Saved entries:

==============================

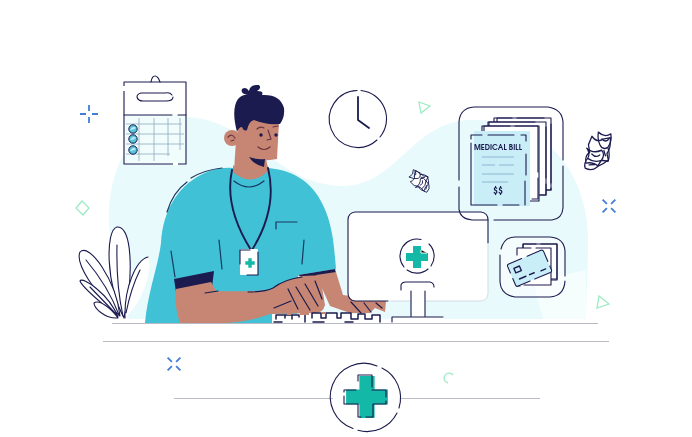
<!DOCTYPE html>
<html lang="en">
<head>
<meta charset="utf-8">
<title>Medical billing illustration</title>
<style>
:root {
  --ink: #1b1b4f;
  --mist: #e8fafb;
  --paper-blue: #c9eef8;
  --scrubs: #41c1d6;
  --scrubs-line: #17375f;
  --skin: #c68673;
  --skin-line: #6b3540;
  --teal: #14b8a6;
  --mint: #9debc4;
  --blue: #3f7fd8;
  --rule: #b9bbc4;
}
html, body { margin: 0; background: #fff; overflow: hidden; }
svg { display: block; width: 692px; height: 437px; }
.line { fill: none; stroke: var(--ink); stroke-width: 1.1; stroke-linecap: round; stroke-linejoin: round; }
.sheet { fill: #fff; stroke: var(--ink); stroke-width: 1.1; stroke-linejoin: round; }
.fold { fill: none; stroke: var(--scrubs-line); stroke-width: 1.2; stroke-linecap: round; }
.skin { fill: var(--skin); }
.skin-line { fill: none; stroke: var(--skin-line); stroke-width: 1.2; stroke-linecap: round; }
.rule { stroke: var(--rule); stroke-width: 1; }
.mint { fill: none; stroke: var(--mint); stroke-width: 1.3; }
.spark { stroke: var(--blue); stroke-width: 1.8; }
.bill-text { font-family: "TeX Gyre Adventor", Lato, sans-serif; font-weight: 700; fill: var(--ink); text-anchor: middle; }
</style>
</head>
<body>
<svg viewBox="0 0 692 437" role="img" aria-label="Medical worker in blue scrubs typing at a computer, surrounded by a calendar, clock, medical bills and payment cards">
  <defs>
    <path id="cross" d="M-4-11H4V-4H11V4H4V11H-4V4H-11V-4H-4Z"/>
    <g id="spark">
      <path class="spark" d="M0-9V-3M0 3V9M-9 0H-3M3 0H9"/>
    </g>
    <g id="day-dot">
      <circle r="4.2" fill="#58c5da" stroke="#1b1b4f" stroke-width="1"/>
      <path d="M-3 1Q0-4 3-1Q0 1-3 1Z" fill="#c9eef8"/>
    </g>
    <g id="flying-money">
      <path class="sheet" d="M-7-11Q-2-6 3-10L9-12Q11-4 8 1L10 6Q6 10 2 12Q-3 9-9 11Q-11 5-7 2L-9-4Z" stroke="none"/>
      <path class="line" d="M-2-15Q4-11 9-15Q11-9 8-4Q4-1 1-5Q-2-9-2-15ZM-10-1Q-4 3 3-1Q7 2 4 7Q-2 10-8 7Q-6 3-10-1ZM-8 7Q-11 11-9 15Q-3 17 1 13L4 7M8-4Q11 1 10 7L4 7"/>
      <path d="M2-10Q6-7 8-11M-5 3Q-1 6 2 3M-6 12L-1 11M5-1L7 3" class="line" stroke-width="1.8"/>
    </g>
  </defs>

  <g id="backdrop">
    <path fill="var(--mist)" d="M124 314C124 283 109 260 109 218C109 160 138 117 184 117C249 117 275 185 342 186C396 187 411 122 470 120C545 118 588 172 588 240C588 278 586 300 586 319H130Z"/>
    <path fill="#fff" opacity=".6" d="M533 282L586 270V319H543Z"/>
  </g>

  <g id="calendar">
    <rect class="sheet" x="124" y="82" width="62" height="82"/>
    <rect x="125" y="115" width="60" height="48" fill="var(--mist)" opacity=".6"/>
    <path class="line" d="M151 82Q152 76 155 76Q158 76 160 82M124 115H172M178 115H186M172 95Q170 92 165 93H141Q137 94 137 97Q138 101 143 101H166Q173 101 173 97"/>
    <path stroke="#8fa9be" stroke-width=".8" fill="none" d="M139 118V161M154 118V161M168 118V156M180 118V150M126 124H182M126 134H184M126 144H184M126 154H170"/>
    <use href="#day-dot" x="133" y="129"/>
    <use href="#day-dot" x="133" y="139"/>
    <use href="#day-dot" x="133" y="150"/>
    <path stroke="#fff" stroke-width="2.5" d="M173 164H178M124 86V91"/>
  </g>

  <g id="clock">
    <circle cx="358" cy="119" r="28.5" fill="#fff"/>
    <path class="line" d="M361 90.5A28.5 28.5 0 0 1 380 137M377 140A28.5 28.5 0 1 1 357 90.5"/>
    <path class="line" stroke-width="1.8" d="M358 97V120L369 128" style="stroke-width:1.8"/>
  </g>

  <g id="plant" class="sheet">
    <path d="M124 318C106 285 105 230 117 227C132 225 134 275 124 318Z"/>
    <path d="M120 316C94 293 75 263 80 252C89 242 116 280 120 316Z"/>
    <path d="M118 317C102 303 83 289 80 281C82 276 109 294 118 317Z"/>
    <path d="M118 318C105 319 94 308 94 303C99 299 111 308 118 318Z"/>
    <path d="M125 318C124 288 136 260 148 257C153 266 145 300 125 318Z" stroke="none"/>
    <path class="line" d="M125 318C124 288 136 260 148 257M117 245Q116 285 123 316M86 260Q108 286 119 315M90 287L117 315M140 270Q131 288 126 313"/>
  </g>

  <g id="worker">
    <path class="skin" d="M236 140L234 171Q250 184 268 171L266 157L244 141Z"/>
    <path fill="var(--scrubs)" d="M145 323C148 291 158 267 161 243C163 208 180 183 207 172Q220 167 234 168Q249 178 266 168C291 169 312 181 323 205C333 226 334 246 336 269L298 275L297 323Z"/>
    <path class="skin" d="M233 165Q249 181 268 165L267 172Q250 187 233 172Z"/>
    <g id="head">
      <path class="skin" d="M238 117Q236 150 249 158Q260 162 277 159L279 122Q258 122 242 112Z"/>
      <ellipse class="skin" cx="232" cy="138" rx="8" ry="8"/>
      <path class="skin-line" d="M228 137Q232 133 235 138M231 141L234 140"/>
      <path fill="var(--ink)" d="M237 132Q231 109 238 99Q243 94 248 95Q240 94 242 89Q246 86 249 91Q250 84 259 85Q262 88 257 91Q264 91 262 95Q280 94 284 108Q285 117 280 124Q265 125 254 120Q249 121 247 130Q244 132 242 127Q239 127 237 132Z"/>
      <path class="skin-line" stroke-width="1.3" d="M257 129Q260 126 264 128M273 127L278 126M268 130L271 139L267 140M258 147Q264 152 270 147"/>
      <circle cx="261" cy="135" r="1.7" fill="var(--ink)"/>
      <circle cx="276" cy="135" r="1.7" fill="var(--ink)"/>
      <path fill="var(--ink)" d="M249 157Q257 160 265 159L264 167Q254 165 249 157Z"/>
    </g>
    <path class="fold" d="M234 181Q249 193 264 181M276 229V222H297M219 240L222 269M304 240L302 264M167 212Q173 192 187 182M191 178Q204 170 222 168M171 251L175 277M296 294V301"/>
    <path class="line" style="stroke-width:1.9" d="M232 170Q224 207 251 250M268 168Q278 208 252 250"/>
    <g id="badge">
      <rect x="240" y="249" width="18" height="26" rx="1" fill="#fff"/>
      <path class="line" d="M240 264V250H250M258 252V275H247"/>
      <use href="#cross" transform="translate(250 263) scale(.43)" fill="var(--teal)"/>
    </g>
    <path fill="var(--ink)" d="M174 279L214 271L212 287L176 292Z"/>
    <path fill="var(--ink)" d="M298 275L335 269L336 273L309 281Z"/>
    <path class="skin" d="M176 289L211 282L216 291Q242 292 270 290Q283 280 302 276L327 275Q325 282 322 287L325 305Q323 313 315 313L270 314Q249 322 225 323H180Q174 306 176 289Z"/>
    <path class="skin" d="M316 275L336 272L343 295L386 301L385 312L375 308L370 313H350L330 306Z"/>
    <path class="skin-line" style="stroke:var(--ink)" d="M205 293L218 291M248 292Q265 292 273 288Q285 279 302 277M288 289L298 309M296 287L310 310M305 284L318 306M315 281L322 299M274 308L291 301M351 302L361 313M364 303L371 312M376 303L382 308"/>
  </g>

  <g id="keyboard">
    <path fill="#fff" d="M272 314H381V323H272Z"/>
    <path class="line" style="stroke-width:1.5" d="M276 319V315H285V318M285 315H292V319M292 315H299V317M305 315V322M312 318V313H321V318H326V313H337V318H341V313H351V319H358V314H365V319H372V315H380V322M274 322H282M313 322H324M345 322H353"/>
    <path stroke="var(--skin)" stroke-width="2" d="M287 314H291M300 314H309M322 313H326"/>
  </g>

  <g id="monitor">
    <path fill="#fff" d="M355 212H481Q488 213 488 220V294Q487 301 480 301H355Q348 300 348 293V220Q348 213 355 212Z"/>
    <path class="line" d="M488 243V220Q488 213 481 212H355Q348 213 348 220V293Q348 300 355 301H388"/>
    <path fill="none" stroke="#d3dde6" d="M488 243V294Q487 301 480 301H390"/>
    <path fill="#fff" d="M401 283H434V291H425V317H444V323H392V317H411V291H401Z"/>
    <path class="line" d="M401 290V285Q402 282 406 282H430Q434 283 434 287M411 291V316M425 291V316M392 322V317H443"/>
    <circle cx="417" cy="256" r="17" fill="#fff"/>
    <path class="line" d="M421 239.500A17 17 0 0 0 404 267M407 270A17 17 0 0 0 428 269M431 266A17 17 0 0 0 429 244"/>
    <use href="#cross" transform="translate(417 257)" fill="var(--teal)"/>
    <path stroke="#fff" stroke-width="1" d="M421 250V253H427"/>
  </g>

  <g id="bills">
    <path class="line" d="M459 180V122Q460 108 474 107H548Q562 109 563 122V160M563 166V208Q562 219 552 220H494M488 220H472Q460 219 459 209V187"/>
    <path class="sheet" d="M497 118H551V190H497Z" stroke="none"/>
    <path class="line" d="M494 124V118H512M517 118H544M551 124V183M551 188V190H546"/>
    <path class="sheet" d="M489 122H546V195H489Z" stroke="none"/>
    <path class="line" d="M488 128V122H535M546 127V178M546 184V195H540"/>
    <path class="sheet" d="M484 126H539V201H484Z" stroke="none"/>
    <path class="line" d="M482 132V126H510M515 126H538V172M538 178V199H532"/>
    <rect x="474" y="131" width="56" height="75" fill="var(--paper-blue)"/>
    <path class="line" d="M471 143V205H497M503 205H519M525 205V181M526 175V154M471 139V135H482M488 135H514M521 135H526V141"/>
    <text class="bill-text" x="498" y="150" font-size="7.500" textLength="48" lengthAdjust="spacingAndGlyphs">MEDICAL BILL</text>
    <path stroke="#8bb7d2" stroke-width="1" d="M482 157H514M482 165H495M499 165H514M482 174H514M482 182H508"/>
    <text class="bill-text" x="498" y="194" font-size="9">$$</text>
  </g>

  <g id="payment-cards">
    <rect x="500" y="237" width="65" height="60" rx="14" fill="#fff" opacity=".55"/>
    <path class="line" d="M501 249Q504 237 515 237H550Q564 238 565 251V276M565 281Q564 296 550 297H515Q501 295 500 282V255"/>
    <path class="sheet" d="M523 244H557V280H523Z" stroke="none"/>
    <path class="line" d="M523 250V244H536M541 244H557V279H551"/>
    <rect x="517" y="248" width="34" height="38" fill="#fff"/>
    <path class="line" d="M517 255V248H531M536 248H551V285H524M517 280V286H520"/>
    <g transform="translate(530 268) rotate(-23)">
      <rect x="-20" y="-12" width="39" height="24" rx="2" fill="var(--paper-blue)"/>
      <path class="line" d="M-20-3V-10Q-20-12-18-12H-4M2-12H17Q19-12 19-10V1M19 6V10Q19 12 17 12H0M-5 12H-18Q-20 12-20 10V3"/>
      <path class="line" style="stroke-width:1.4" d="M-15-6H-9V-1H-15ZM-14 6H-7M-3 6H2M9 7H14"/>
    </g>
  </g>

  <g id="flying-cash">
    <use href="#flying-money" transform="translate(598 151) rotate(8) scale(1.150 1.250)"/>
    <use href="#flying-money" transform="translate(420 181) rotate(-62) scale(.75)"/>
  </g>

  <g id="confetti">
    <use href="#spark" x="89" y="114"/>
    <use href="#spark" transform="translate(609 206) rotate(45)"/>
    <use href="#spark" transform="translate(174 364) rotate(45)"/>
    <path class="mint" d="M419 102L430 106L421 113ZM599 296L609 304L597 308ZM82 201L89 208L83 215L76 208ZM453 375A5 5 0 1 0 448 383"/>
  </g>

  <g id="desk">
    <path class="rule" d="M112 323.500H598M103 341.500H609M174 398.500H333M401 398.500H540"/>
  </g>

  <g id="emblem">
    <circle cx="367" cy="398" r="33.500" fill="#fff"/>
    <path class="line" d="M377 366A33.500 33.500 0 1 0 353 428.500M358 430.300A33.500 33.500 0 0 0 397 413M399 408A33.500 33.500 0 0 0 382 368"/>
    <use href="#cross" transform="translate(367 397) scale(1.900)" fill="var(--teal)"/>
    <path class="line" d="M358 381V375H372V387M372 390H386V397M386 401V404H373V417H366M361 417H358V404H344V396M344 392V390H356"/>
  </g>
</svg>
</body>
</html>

==============================

EXERCISE DIRECTIONS: Set down, from the entries above, exactly the lines from the one with "151) rotate(8) scale(1.150" up to and including the one with "366A33.500 33.500 0", and no other lines.

WRITTEN SOLUTION:
    <use href="#flying-money" transform="translate(598 151) rotate(8) scale(1.150 1.250)"/>
    <use href="#flying-money" transform="translate(420 181) rotate(-62) scale(.75)"/>
  </g>

  <g id="confetti">
    <use href="#spark" x="89" y="114"/>
    <use href="#spark" transform="translate(609 206) rotate(45)"/>
    <use href="#spark" transform="translate(174 364) rotate(45)"/>
    <path class="mint" d="M419 102L430 106L421 113ZM599 296L609 304L597 308ZM82 201L89 208L83 215L76 208ZM453 375A5 5 0 1 0 448 383"/>
  </g>

  <g id="desk">
    <path class="rule" d="M112 323.500H598M103 341.500H609M174 398.500H333M401 398.500H540"/>
  </g>

  <g id="emblem">
    <circle cx="367" cy="398" r="33.500" fill="#fff"/>
    <path class="line" d="M377 366A33.500 33.500 0 1 0 353 428.500M358 430.300A33.500 33.500 0 0 0 397 413M399 408A33.500 33.500 0 0 0 382 368"/>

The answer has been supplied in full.